Lecturer in Postcolonial Studies and World Literature


I work in postcolonial literatures and theory in comparative frames, with interests in African and especially southern African writing (J. M. Coetzee for instance, or the Zimbabwean novelist Yvonne Vera), emergent interests in Palestinian writing (such as in a recent essay on Raja Shehadeh), and I've written and presented on Caribbean writing as well. I've published recent articles in Interventions, ariel, The Cambridge Companion to the Postcolonial Novel (ed. Ato Quayson), and a lead essay on Coetzee and affect in Mosaic (click here for Dawne McCance's introduction).

My first book, Romanticism and Aesthetic Life in Postcolonial Writing (forthcoming, Palgrave Macmillan), explores the afterlives of Romantic aesthetics in a group of postcolonial writers now central to the constitution of the postcolonial canon, in a range of modes and locations, including J. M. Coetzee, Derek Walcott, and Gayatri Spivak. The book has two related ambitions: first, to develop an account of the migratory power of Romanticism from a postcolonial vantage point that challenges existing accounts of the relationship between colonial and postcolonial corpuses, and second, to explicate -- through attention to its engagement with Romanticism -- the postcolonial concern with aesthetic life, understood as an experiential domain involving literary tradition, colonial and environmental history, landscape, and the immediacy of the phenomenal world.

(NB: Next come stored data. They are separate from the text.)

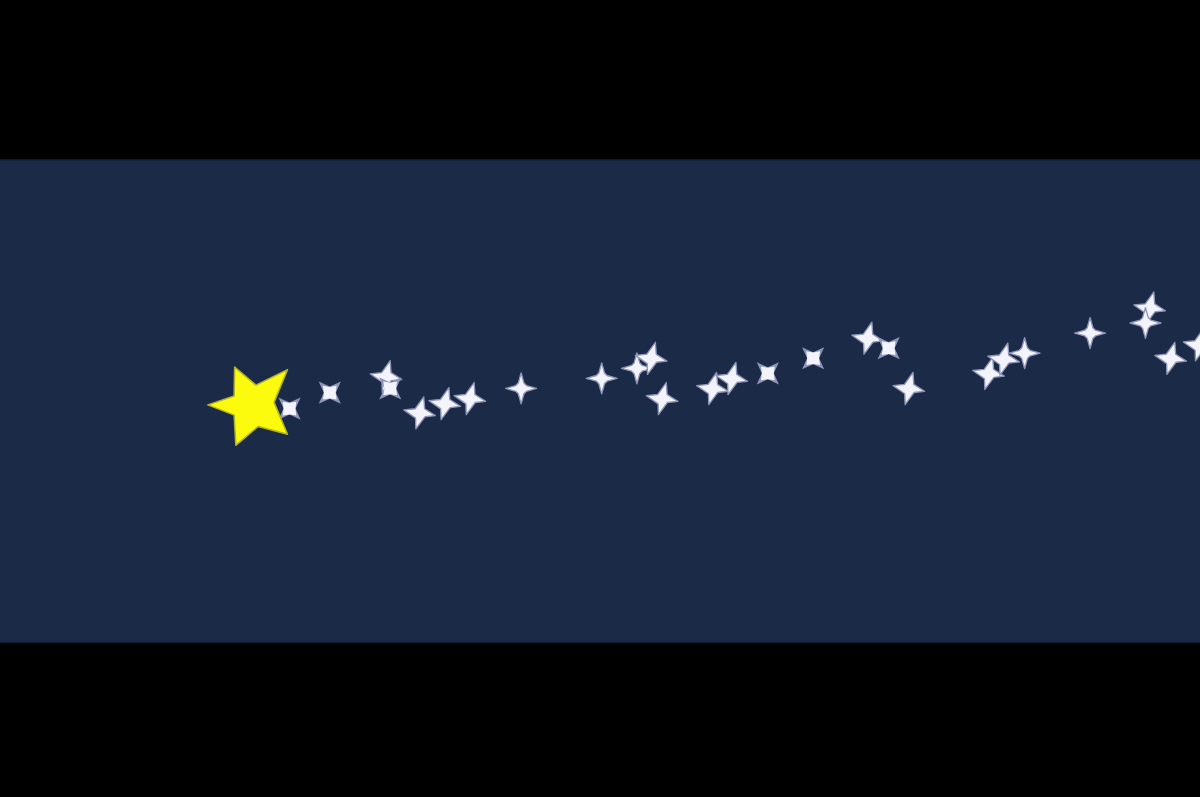
<!DOCTYPE html>
<html lang="en">
<head>
<meta charset="utf-8">
<title>Shooting star with sparkle trail</title>
<style>
:root{
  --bar:#000000;
  --night:#1a2a47;
  --night-edge:#101b30;
  --star:#fcfb0a;
  --star-edge:#b3b02a;
  --sparkle:#f3f3fb;
  --sparkle-edge:#8f95b8;
}
*{margin:0;padding:0;box-sizing:border-box}
html,body{width:1200px;height:797px;overflow:hidden;background:var(--bar)}
.sky{display:block;width:1200px;height:797px}
.night{fill:var(--night)}
.horizon{fill:var(--night-edge)}
.star{fill:var(--star);stroke:var(--star-edge);stroke-width:.9;stroke-linejoin:round}
.sparkle{fill:var(--sparkle);stroke:var(--sparkle-edge);stroke-width:.8;stroke-linejoin:round}
.glint-rays{fill:var(--sparkle-edge)}
.glint-core{fill:var(--sparkle)}
</style>
</head>
<body>
<svg class="sky" viewBox="0 0 715 475" preserveAspectRatio="none" role="img" aria-label="Yellow shooting star with a trail of white sparkles across a night sky">
  <defs>
    <filter id="soften" x="-5%" y="-20%" width="110%" height="140%"><feGaussianBlur stdDeviation=".38"/></filter>
    <path id="sparkle-upright" class="sparkle" d="M0-9.2L1.7-3.2 3.2-1.7 9.2 0 3.2 1.7 1.7 3.2 0 9.2-1.7 3.2-3.2 1.7-9.2 0-3.2-1.7-1.7-3.2Z"/>
    <path id="sparkle-tilted" class="sparkle" d="M2.5-9.5L3-2.4 9.4 1.7 3.2 2.4-2.2 9.6-2.4 3.2-9.4-1.7-2.6-2.4Z"/>
    <g id="glint">
      <path class="glint-rays" d="M-6.6-6.6L0-3.6 6.6-6.6 3.6 0 6.6 6.6 0 3.6-6.6 6.6-3.6 0Z"/>
      <path class="glint-core" d="M-4.1-4.1L0-3.4 4.1-4.1 3.5 0 4.1 4.1 0 3.5-4.1 4.1-3.5 0Z"/>
    </g>
  </defs>

  <rect class="horizon" y="94.8" width="715" height="288.6"/>
  <rect class="night" y="95.6" width="715" height="287"/>

  <g filter="url(#soften)">
    <g id="trail">
      <use href="#glint" x="172.5" y="243.5"/>
      <use href="#glint" x="196.5" y="234"/>
      <use href="#sparkle-tilted" x="230" y="224.5"/>
      <use href="#glint" x="232.5" y="231.5"/>
      <use href="#sparkle-tilted" x="250" y="246"/>
      <use href="#sparkle-tilted" x="265" y="240.5"/>
      <use href="#sparkle-tilted" x="280" y="237.5"/>
      <use href="#sparkle-upright" x="310.5" y="231.5"/>
      <use href="#sparkle-upright" x="358.5" y="225.5"/>
      <use href="#sparkle-upright" x="379.5" y="219.5"/>
      <use href="#sparkle-tilted" x="388" y="213.5"/>
      <use href="#sparkle-tilted" x="394.5" y="237.5"/>
      <use href="#sparkle-tilted" x="424.5" y="231.5"/>
      <use href="#sparkle-tilted" x="436" y="225.5"/>
      <use href="#glint" x="457.5" y="222.5"/>
      <use href="#glint" x="484.5" y="213.5"/>
      <use href="#sparkle-tilted" x="517" y="201.5"/>
      <use href="#glint" x="529.5" y="207.5"/>
      <use href="#sparkle-tilted" x="541.5" y="231.5"/>
      <use href="#sparkle-tilted" x="589" y="222.5"/>
      <use href="#sparkle-tilted" x="598" y="214"/>
      <use href="#sparkle-upright" x="610.5" y="210.5"/>
      <use href="#sparkle-upright" x="649.5" y="198.5"/>
      <use href="#sparkle-tilted" x="685" y="183.5"/>
      <use href="#sparkle-upright" x="682.5" y="192.5"/>
      <use href="#sparkle-tilted" x="697.5" y="213.5"/>
      <use href="#sparkle-tilted" x="714.5" y="205.5"/>
    </g>
    <path class="star" d="M123.8 241.3L139.5 236 139.8 218.8 152.5 229.5 171.3 220.3 163.3 239.8 171.3 258.8 153.8 254.2 140.5 265.4 139.5 247.4Z"/>
  </g>
</svg>
</body>
</html>
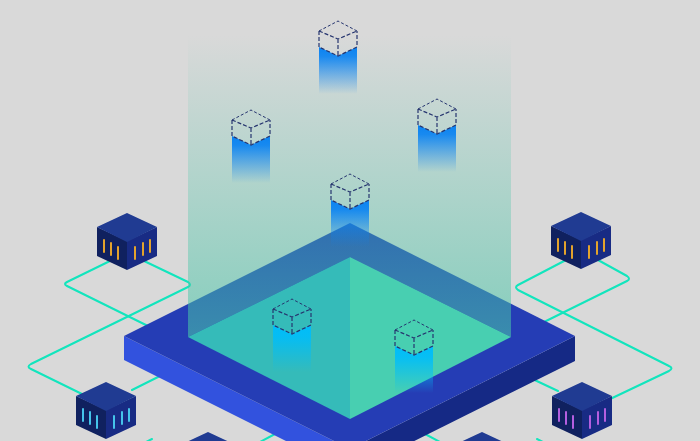
<!DOCTYPE html>
<html lang="en">
<head>
<meta charset="utf-8">
<title>Isometric block network</title>
<style>
:root {
  --ground: #d9d9d9;
  --cable: #12e5bd;
  --deck: #253db5;
  --deck-left: #3252de;
  --deck-right: #152985;
  --pit-left: #35bbb9;
  --pit-right: #48cfb1;
  --beam: #48c6a8;
  --node-top: #203b92;
  --node-left: #10215f;
  --node-right: #182b84;
  --dash: #26356f;
  --trail: #0a83f2;
  --trail-deep: #00bdfa;
  --amber: #e3a32c;
  --cyan: #45c4ea;
  --violet: #b45fe0;
}
html, body { margin: 0; overflow: hidden; background: var(--ground); }
svg { display: block; width: 700px; height: 441px; }
.cables { fill: none; stroke: var(--cable); stroke-width: 2; stroke-linejoin: round; stroke-linecap: round; }
.node-top { fill: var(--node-top); }
.node-left { fill: var(--node-left); }
.node-right { fill: var(--node-right); }
.bars { fill: none; stroke: currentColor; stroke-width: 2; stroke-linecap: round; }
.amber { color: var(--amber); }
.cyan { color: var(--cyan); }
.violet { color: var(--violet); }
.wire { fill: none; stroke: var(--dash); stroke-width: 1.2; stroke-dasharray: 4 2; }
.wire-back { stroke-width: 1; stroke-dasharray: 3 2; }
</style>
</head>
<body>
<svg viewBox="0 0 700 441" role="img" aria-label="Dashed blocks floating in a beam of light over a platform wired to server cubes">
  <defs>
    <linearGradient id="beam-fade" x1="0" y1="0" x2="0" y2="1">
      <stop offset="0" stop-color="var(--beam)" stop-opacity="0"/>
      <stop offset="1" stop-color="var(--beam)" stop-opacity=".58"/>
    </linearGradient>
    <linearGradient id="trail-fade" x1="0" y1="0" x2="0" y2="1">
      <stop offset="0" stop-color="var(--trail)"/>
      <stop offset=".2" stop-color="var(--trail)" stop-opacity=".92"/>
      <stop offset="1" stop-color="var(--trail)" stop-opacity="0"/>
    </linearGradient>
    <linearGradient id="trail-deep-fade" x1="0" y1="0" x2="0" y2="1">
      <stop offset="0" stop-color="var(--trail-deep)"/>
      <stop offset=".25" stop-color="var(--trail-deep)" stop-opacity=".9"/>
      <stop offset="1" stop-color="var(--trail-deep)" stop-opacity="0"/>
    </linearGradient>
    <g id="node">
      <polygon class="node-left" points="-30,14 0,28 0,57 -30,43"/>
      <polygon class="node-right" points="30,14 0,28 0,57 30,43"/>
      <polygon class="node-top" points="0,0 30,14 0,29 -30,14"/>
      <path class="bars" d="M-23 27v12M-16 30v12M-9 34v12M8 34v12M16 30v12M23 27v12"/>
    </g>
    <g id="block">
      <path class="wire wire-back" d="M-19 10L0 0L19 10"/>
      <path class="wire" d="M-19 10L0 18L19 10M0 18V35M-19 10V26L0 35L19 26V10"/>
    </g>
    <polygon id="trail" points="-19,26 0,35 19,26 19,73 -19,73"/>
  </defs>

  <rect width="700" height="441" fill="var(--ground)"/>

  <g class="cables">
    <path d="M112 260L67 282Q63 284 67 286L152 328"/>
    <path d="M142 260L188 282Q192 285 188 287L31 364Q26 367 31 369L84 395"/>
    <path d="M132 390L162 375M146 442L152 439M260 442L275 434"/>
    <path d="M566 260L518 285Q514 287 518 290L669 366Q674 368 669 371L606 401"/>
    <path d="M598 260L627 276Q631 279 627 281L540 324"/>
    <path d="M558 391L524 375M543 442L537 439M440 442L425 434"/>
  </g>

  <g id="nodes">
    <use href="#node" class="amber" x="127" y="213"/>
    <use href="#node" class="amber" x="581" y="212"/>
    <use href="#node" class="cyan" x="106" y="382"/>
    <use href="#node" class="violet" x="582" y="382"/>
    <use href="#node" class="cyan" x="208" y="432"/>
    <use href="#node" class="violet" x="482" y="432"/>
  </g>

  <g id="platform">
    <polygon fill="var(--deck-left)" points="124,336 350,449 350,473 124,360"/>
    <polygon fill="var(--deck-right)" points="575,336 350,449 350,473 575,361"/>
    <polygon fill="var(--deck)" points="350,223 575,336 350,449 124,336"/>
    <polygon fill="var(--pit-left)" points="350,257 350,419 188,337"/>
    <polygon fill="var(--pit-right)" points="350,257 511,337 350,419"/>
  </g>

  <polygon id="beam" fill="url(#beam-fade)" points="188,35 511,35 511,337 350,257 188,337"/>

  <g id="trails" fill="url(#trail-fade)">
    <use href="#trail" x="338" y="21"/>
    <use href="#trail" x="251" y="110"/>
    <use href="#trail" x="437" y="99"/>
    <use href="#trail" x="350" y="174"/>
  </g>
  <g id="deep-trails" fill="url(#trail-deep-fade)">
    <use href="#trail" x="292" y="299"/>
    <use href="#trail" x="414" y="320"/>
  </g>
  <g id="blocks">
    <use href="#block" x="338" y="21"/>
    <use href="#block" x="251" y="110"/>
    <use href="#block" x="437" y="99"/>
    <use href="#block" x="350" y="174"/>
    <use href="#block" x="292" y="299"/>
    <use href="#block" x="414" y="320"/>
  </g>
</svg>
</body>
</html>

Increasingly my research explores the intersections between postcolonial literary studies and the environmental humanities. My new book project is organised around the figure of enclosure, which I read as a globalizing logic of objectification towards land, resources, and human and animal bodies, and as a basis for a dominant form of aesthetic and phenomenological orientation towards space and environment. The project exhibits my interest in the relationship between material histories of power and literary and cultural production, and at the same time tries to mobilise enclosure not "just" as a history but also as a figure for thinking (in comparative and sometimes speculative ways). The book considers (for example) Coetzee’s interrogation of the plaasroman (farm novel) in apartheid South Africa in one chapter, and the literary genealogy of the checkpoint in Israel-Palestine in another, but finally it argues for our need, in the epoch of the anthropocene, to imagine our common “enclosedness” in a shared world with no outside — or none upon which we can stand.

I joined Lancaster in May 2017 from Columbia University, where I held a postdoctoral fellowship funded by the Social Sciences and Humanities Research Council of Canada (SSHRC). I completed my PhD at the University of Toronto, where my thesis won the A. S. P. Woodhouse Prize, and I hold BA and MA degrees from the University of Leeds.

In 2017/18 I'm teaching on the Romanticism and Contemporary Literature core modules, and a half unit in semester two on C21st World Literature.